• **Instructions for the task**:
Show every line in the entries below where the word "const" appears.

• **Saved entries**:
== == ==

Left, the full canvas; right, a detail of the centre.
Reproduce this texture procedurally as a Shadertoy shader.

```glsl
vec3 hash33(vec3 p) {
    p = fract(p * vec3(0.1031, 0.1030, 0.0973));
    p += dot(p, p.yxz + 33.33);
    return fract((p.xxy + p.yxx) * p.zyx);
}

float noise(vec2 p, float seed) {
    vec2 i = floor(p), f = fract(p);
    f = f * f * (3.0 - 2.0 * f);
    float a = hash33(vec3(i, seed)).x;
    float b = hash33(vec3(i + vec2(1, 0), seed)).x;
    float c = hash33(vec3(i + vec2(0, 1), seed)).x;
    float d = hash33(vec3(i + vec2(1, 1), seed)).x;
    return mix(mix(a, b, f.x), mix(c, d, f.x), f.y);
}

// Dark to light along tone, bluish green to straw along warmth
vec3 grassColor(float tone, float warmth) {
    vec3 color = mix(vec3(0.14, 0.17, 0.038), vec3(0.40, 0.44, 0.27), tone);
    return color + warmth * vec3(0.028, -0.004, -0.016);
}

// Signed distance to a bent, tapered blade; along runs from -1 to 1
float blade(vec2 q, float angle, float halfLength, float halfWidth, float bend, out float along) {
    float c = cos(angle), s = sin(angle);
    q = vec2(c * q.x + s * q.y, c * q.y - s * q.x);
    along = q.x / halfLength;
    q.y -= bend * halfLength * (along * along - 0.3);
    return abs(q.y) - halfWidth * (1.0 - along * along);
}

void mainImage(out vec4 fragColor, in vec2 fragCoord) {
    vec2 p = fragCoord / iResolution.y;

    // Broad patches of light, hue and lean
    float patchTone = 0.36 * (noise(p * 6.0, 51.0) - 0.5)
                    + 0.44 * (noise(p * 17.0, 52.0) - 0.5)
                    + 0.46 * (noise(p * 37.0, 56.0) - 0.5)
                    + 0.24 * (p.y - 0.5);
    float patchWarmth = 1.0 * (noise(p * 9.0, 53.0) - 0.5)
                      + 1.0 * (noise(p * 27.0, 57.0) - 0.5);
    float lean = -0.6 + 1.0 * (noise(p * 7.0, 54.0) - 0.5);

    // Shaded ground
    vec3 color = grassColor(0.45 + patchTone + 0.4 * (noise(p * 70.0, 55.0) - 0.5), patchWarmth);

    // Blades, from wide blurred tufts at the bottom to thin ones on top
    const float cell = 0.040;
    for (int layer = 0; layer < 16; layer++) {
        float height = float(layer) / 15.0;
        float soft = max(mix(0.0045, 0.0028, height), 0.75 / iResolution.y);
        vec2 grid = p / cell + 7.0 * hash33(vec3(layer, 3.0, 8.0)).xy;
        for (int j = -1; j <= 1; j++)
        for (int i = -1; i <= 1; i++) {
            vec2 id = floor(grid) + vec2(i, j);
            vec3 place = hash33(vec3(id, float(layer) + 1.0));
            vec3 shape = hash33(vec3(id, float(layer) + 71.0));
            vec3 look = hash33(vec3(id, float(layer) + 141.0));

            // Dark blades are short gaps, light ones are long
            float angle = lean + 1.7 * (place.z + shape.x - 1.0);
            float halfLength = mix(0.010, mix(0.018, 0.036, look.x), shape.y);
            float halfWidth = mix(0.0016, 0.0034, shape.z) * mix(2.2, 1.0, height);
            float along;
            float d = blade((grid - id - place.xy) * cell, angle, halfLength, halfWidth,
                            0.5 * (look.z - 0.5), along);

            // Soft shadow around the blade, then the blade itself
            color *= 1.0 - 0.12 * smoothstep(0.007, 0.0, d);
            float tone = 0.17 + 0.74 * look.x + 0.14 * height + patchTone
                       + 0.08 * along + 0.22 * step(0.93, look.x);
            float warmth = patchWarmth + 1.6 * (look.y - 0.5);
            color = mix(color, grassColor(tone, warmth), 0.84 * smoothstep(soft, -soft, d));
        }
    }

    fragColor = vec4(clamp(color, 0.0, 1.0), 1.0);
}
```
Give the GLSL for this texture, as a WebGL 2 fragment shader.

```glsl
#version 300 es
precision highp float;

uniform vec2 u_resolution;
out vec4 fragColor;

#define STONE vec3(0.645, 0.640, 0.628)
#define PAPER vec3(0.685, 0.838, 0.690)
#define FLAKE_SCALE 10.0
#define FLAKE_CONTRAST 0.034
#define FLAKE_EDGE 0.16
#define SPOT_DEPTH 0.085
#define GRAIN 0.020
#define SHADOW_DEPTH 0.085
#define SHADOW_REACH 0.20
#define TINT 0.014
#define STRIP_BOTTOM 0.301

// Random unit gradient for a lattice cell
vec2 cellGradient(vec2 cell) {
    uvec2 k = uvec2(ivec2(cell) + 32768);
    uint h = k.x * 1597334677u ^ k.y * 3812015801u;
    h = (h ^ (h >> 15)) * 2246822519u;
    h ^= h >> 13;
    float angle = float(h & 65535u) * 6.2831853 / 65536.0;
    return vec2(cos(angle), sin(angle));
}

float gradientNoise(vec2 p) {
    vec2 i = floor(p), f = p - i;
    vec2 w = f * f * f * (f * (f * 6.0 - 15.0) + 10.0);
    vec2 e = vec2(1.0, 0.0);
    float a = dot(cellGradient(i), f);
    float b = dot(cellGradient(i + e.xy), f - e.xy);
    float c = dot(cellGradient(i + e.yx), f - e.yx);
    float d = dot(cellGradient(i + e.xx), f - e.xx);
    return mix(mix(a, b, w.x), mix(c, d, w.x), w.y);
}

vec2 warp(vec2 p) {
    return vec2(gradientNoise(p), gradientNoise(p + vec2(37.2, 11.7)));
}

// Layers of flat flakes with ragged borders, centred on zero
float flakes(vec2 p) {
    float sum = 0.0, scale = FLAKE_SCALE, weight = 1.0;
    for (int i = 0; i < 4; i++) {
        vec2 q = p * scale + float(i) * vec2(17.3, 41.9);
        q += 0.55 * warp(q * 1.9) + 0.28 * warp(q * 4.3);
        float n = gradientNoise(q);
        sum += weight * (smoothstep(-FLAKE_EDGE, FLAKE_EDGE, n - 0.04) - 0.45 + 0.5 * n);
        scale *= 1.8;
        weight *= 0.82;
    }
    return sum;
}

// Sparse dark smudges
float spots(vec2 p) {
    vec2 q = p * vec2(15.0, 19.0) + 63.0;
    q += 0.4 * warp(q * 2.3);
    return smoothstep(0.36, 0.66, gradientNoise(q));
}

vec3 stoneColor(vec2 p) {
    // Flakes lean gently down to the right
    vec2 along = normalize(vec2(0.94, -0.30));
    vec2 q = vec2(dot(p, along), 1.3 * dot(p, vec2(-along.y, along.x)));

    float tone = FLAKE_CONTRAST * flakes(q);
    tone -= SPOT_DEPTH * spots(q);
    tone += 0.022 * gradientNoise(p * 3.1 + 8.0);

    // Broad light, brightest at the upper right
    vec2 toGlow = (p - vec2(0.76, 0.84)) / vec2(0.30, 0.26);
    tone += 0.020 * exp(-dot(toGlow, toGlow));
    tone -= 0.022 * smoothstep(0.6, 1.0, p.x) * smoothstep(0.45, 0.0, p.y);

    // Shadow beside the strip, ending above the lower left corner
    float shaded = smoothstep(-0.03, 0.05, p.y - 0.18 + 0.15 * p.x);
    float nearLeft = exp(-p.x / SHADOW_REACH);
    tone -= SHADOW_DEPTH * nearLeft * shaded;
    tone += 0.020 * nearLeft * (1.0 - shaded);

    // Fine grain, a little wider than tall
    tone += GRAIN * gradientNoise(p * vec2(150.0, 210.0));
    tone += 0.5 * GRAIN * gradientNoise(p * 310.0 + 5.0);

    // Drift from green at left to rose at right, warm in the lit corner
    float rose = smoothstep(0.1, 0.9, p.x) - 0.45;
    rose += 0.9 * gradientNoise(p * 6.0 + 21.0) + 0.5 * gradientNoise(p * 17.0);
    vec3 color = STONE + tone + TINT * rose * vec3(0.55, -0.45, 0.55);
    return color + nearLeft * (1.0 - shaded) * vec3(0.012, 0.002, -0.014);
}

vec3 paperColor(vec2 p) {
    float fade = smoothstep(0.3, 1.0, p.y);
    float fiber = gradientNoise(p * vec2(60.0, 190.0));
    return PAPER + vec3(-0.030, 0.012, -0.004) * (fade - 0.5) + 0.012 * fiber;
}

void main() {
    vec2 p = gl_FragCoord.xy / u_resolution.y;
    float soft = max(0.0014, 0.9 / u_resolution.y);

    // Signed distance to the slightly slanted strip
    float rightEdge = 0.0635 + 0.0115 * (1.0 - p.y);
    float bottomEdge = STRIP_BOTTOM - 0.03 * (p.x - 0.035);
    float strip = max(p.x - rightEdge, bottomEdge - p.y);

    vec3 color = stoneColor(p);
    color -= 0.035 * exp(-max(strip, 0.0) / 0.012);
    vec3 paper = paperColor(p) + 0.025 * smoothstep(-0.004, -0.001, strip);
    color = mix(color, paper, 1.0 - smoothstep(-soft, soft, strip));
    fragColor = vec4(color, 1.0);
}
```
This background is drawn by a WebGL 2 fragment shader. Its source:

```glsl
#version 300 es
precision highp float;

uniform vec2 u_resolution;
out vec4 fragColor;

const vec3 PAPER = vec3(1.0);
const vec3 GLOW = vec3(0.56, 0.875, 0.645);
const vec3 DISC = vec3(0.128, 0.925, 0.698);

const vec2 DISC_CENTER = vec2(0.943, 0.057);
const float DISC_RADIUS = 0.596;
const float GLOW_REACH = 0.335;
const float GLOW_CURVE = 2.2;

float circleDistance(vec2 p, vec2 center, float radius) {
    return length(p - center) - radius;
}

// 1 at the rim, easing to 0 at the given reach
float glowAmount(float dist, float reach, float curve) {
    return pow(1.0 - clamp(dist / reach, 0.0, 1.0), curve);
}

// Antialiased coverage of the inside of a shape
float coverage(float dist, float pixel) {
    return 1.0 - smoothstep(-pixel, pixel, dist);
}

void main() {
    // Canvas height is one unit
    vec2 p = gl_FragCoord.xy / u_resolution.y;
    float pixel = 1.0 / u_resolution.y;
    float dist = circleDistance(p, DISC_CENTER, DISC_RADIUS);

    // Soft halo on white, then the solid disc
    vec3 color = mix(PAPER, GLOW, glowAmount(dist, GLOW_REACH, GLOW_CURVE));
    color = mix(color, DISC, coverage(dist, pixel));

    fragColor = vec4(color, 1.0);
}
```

== == ==

• **Written reply**:
    const float cell = 0.040;
const vec3 PAPER = vec3(1.0);
const vec3 GLOW = vec3(0.56, 0.875, 0.645);
const vec3 DISC = vec3(0.128, 0.925, 0.698);
const vec2 DISC_CENTER = vec2(0.943, 0.057);
const float DISC_RADIUS = 0.596;
const float GLOW_REACH = 0.335;
const float GLOW_CURVE = 2.2;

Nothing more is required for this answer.